Although East Campus did have a high number of crimes, Central Campus had the fewest. It is possible, however, that this is due to the high number of alcohol violations on East Campus.
However, Brown said that she believes Duke’s campus is safer overall than other colleges because it is relatively isolated.
Brown lives on Central Campus, and she said it is nerve-wracking to hear about crimes that do not get reported by Duke Alerts. At the beginning of the year, she heard that a student’s Duke ID was stolen near her apartment and her friend’s car window was smashed.
However, she said no DukeAlerts were sent out and that crime on Central is rarely reported.
Senior Elizabeth Speed, vice president for campus life for Duke Student Government, said she believes that most crime occurs on Central Campus parking lots. However, the data does not back this up—motor vehicle crimes were more prevalent on West Campus.
“This is likely because each Central Campus house has vehicle access, making it easy for someone to enter and exit areas where students live," she wrote. "Additionally, Central Campus faces Erwin Road, which has a lot of non-Duke traffic."
Sophomore Cameron Rosen added that she believes sexual assault is the most common crime on campus because such assaults are more likely to go unreported. DUPD's weekly crime logs and annual reports would not pick up those incidents.
Brown often drives to Perkins Library to study a few times a week because of the unreliability of the CCX bus. But after studying in Perkins, she always feels nervous walking to the Allen Lot because the path is not well-lit and the parking spaces are tucked behind buildings.
She always calls a friend when leaving Perkins and does not hang up until she gets into her car.
“Many students who go to Perkins at night park in the Allen lot, so it makes sense to have security guards back there," she said. "I feel like that would really improve the feeling of safety on that part of campus. It would make me feel a lot safer just knowing someone is there.”
Better lighting would also make her feel safer, Brown said. Central Campus and the Allen Lot are poorly lit, she noted, and Campus Drive is extremely dark at night. She said she feels safe walking around by herself at night on West Campus—but the same is not true for Central Campus.
Brown also said she thinks having security cameras in front of residential areas is a smart idea to help identify intruders. She would not view the security cameras as an invasion of privacy.
She referenced the September 29, 2017 DukeAlert about a middle-aged man who broke into a girl’s dorm room.
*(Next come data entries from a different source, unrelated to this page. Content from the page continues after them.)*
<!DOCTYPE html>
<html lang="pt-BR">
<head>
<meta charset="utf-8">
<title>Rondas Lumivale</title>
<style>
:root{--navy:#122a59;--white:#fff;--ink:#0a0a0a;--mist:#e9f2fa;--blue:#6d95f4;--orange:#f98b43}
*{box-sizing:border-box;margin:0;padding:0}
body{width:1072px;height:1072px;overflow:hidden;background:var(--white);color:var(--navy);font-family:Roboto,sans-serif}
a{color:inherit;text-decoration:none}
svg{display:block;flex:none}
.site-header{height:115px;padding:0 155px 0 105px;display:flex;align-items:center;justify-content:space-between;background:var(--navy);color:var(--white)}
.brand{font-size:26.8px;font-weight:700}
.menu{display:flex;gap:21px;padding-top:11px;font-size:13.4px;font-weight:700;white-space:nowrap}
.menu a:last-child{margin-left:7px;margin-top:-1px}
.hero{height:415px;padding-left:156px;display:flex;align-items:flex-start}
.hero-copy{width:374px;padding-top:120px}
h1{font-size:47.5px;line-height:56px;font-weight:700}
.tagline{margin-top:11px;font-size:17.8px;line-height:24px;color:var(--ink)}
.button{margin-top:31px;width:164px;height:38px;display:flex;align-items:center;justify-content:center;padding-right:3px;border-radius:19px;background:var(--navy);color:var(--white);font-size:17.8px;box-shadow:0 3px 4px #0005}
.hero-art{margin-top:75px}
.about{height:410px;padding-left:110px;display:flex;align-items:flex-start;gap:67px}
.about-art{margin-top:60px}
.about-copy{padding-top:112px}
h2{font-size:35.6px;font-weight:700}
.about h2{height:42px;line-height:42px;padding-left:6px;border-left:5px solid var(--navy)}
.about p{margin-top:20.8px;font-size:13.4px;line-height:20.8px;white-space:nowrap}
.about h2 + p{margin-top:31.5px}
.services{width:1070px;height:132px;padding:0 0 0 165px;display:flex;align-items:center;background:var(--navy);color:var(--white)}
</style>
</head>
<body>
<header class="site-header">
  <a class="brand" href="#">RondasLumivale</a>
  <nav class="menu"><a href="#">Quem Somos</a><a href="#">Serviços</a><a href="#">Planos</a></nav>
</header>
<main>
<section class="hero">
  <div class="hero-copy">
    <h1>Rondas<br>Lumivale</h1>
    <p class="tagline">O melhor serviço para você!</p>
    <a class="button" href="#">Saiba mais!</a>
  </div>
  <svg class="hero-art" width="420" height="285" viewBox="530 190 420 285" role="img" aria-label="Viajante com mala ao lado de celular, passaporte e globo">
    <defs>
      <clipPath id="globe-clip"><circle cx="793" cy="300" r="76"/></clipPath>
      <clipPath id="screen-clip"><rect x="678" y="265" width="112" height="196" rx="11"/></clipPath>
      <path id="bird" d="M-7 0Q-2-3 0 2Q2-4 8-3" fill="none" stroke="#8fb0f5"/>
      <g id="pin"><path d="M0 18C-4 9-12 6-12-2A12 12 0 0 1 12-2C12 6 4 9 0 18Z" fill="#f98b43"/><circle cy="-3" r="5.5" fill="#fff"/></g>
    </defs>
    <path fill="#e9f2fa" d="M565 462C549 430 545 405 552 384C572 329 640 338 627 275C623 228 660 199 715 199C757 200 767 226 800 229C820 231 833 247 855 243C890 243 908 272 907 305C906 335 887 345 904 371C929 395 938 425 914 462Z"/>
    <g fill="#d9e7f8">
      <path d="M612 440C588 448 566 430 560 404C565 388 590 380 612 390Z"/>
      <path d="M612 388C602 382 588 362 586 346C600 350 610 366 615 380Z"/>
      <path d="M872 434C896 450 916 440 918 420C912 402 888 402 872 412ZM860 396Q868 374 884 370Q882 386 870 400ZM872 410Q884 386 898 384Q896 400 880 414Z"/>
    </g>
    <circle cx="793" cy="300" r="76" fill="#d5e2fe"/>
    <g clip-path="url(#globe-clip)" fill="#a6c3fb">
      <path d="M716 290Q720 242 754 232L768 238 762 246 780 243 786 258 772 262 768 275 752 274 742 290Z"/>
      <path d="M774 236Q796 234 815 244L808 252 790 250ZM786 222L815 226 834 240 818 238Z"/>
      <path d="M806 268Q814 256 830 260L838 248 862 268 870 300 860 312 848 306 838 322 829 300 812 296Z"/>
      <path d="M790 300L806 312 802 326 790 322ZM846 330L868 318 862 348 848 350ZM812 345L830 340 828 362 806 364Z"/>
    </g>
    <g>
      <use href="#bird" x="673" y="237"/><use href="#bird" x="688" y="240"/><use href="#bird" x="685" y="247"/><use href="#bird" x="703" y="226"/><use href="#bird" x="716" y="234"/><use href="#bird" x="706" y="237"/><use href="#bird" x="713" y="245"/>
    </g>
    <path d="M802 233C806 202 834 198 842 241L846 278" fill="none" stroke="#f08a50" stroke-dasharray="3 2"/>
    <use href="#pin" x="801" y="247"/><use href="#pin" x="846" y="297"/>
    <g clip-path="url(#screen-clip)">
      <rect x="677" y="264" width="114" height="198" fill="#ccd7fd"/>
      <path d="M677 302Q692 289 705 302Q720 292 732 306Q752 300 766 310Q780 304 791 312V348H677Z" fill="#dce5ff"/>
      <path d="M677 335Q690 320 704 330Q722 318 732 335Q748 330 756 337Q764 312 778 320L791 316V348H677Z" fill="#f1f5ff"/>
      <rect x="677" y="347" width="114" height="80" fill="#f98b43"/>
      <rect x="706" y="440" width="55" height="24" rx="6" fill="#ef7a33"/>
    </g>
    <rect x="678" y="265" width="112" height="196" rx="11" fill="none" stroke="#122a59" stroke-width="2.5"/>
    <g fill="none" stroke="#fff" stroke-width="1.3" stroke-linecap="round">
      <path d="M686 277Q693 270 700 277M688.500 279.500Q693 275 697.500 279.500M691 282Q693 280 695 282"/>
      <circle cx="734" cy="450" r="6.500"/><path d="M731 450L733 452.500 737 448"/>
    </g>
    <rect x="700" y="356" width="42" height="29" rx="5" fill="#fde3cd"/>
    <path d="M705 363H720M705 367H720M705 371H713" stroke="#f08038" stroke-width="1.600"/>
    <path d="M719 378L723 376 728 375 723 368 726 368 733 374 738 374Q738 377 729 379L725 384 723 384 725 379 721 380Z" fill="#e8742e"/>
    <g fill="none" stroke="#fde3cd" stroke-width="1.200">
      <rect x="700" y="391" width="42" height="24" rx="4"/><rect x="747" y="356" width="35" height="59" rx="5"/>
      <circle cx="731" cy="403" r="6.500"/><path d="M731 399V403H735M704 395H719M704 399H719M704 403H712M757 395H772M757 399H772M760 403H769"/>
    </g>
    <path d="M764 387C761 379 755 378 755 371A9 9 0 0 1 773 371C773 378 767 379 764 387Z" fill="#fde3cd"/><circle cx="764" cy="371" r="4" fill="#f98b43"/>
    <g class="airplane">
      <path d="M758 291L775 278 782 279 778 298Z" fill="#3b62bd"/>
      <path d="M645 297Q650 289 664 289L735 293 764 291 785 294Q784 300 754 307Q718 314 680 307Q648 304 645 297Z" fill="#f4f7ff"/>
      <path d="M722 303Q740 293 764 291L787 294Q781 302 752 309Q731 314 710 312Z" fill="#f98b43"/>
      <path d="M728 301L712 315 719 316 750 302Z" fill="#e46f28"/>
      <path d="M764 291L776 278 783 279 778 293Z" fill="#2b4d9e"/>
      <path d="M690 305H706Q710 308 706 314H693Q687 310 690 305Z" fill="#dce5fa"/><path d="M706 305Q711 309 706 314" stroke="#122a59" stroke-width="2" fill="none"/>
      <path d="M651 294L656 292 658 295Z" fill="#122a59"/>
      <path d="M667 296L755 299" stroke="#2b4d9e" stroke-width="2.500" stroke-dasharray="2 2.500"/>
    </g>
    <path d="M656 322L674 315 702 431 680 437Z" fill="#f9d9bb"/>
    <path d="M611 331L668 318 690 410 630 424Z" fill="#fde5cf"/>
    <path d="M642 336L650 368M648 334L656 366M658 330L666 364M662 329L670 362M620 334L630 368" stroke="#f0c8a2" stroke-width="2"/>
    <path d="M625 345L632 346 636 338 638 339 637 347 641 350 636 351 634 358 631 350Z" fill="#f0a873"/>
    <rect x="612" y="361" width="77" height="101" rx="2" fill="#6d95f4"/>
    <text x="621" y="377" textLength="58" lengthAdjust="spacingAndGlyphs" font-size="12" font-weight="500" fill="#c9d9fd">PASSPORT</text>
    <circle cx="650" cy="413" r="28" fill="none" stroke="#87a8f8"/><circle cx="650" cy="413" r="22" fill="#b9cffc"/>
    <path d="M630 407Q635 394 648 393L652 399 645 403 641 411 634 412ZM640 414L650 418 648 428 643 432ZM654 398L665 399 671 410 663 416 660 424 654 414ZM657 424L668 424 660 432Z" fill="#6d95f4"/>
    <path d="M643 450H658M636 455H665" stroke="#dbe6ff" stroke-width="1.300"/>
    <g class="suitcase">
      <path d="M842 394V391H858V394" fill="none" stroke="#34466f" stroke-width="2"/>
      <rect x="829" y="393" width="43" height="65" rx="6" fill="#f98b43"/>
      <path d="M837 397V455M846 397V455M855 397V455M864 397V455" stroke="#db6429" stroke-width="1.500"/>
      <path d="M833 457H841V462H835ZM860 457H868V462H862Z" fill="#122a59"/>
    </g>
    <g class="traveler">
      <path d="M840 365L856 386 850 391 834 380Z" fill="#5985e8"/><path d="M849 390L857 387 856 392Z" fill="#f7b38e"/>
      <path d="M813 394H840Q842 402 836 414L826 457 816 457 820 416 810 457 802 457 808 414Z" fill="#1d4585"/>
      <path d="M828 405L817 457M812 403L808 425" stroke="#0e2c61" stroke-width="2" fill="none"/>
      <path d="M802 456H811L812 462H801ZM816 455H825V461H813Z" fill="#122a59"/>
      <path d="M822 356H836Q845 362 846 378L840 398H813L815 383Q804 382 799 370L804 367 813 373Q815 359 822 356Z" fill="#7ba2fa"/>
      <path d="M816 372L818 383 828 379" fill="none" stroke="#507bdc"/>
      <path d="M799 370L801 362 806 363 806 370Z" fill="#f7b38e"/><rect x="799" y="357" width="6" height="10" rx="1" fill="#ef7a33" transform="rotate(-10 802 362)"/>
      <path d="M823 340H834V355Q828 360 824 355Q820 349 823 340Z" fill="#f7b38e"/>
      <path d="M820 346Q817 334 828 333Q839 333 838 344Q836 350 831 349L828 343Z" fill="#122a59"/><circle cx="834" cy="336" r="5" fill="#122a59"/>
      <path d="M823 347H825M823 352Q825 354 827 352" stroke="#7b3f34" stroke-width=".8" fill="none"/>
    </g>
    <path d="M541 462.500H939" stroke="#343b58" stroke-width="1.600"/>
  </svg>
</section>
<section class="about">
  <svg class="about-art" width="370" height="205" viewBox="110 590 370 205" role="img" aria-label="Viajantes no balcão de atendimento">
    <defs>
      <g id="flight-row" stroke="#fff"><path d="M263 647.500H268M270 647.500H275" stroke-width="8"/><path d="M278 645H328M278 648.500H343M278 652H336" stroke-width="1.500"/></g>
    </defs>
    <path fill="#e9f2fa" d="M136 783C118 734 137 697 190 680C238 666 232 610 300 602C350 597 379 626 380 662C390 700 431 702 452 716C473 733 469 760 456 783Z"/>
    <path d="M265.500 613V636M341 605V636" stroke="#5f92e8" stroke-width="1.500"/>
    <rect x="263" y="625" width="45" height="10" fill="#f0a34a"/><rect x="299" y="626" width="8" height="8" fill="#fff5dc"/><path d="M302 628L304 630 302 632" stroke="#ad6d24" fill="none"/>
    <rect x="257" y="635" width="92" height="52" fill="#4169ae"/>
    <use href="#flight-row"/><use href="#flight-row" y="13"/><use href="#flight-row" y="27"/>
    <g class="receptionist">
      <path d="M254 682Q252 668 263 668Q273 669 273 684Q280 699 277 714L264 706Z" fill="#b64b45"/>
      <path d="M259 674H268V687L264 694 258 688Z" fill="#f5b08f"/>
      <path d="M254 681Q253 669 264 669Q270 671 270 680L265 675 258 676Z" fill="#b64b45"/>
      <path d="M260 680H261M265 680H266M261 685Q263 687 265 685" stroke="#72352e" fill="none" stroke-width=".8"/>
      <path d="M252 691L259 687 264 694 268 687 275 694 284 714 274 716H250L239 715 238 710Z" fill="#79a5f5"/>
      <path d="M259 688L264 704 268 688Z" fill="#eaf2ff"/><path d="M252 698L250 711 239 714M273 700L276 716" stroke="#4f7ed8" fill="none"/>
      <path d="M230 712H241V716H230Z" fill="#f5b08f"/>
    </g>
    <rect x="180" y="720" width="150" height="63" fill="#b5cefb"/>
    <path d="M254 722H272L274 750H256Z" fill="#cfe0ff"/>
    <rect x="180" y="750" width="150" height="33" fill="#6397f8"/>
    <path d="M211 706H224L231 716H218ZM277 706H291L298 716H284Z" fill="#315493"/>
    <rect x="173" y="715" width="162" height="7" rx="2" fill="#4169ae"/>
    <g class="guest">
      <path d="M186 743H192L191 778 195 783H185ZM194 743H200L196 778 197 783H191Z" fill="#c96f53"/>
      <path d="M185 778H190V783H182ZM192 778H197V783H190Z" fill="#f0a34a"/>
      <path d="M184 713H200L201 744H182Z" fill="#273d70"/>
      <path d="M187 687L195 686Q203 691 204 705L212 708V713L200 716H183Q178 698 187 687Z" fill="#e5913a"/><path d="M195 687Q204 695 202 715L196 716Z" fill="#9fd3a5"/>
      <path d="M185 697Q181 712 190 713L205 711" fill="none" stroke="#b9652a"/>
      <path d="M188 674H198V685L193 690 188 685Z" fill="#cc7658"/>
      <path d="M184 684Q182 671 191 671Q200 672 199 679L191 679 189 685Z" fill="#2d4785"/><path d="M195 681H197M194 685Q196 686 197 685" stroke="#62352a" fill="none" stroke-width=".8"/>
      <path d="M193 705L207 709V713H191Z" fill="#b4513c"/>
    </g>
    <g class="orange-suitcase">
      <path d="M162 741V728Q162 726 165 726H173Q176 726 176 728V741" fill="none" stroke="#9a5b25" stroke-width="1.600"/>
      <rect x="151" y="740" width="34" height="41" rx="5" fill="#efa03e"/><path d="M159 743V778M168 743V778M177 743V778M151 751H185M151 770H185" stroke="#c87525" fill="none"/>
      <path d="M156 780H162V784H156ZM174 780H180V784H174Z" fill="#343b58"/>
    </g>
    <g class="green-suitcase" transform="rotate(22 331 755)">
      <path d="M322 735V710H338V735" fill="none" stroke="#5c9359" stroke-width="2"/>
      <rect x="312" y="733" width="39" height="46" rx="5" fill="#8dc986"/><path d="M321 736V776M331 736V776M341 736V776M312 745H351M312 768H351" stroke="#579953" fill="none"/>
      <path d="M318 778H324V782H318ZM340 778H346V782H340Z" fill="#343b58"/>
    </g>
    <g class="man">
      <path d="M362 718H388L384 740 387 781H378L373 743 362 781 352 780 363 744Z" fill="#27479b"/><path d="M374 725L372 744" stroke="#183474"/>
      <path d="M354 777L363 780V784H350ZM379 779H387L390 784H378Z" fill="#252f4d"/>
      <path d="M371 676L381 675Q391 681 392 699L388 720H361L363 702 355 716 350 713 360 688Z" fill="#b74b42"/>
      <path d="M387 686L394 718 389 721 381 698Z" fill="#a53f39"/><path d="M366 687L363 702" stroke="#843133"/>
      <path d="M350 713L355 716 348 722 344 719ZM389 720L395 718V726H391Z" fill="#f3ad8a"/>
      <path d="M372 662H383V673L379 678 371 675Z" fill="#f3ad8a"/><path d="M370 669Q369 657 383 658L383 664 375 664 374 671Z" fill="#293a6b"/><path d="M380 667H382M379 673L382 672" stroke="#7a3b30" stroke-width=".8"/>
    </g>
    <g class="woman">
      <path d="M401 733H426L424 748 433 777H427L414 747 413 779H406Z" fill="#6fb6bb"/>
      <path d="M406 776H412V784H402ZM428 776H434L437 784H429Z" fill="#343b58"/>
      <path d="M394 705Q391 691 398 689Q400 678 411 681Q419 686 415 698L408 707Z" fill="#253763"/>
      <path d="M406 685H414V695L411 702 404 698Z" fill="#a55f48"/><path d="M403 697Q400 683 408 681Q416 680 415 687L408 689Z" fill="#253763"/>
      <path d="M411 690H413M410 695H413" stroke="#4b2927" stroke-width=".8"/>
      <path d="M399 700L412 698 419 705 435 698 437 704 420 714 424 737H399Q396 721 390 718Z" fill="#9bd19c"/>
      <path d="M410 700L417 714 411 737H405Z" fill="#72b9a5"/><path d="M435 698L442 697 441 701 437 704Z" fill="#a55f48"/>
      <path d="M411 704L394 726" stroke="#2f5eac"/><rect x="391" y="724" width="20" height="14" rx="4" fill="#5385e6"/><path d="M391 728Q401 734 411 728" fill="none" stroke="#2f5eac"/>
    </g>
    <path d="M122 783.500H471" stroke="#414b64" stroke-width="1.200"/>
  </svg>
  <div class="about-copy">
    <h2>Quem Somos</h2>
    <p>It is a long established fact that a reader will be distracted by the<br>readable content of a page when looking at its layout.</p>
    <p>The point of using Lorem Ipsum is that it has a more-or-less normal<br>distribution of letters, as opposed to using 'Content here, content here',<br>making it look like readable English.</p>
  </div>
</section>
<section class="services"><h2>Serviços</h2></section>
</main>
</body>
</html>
She believes security cameras would have helped identify the individual and that the Duke Alert was released late and lacked detail.
“I feel like the way the DukeAlert came out was nonchalant, and there was never any follow up," Brown said. "I felt like it was not very thorough, and the students that live on West definitely deserved more information than that so that they could try to prevent something like that from happening again."
Cavanaugh stated that DukeAlerts follow prescribed federal guidelines. According to the 2016 Handbook for Campus Safety and Security Reporting, "every institution is required to immediately notify the campus community upon confirmation of a significant emergency or dangerous situation occurring on the campus that involves an immediate threat to the health or safety of students or employees."
It also states that the notifications must come out "without delay" after confirming a dangerous situation exists.
Speed agreed that, even if security cameras might not prevent crime, they would make her feel safer because cameras can provide evidence for DUPD. Rosen said that if having security cameras outside dorms will make students feel safer, then they are worth it.
In response to these concerns, Cavanaugh stated that staffing has increased on campus and that more than 1,000 security cameras have been installed within the past three years in parking garages, surfaces lots and at the entrances of the majority of buildings. He did not specify whether the cameras had been included for residential buildings, but noted that Housing and Residence Life has improved the card access system and installed new locks on Central Campus. Lighting has improved as well, he added.
Rosen lives at 300 Swift, and she said that having security guards and better lighting would make her feel safer. Often, when the Swift Express is not running, she will take the C1 back to her apartment. However, she must walk up a wooded hill from the bus stop to get to her apartment.
“I feel very unsafe walking up there because I know last year there was an assault on Swift Hill, and there have also been robberies," she said. "Especially since it’s getting dark so early, it’s 4 p.m., and I should not have to feel scared walking up the hill, but it is dark, so I do.”
Rosen said there needs to be a security guard somewhere on that hill.
“I know that my parents and friends will be relieved if I have a safe way to walk home," Rosen said. "Your heart starts to race, and you walk faster, and it’s not necessary to feel like that."
Despite Cavanaugh's statement, Rosen said she has not noticed an increased security presence throughout campus in general.
“In the past, DSG has conducted light and safety walks with Duke Police, students and administrators around Central Campus at night to identify spots where there is no light or students may feel unsafe in order to address any insufficiencies,” Speed wrote regarding DSG's efforts to improve safety.
Speed noted that the light walks last occurred in 2014 and 2015, and they were "successful in identifying spots on Central Campus that were not well lit and where apartments had vulnerability to public roads." Speed said she was not aware of a similar endeavor happening this year.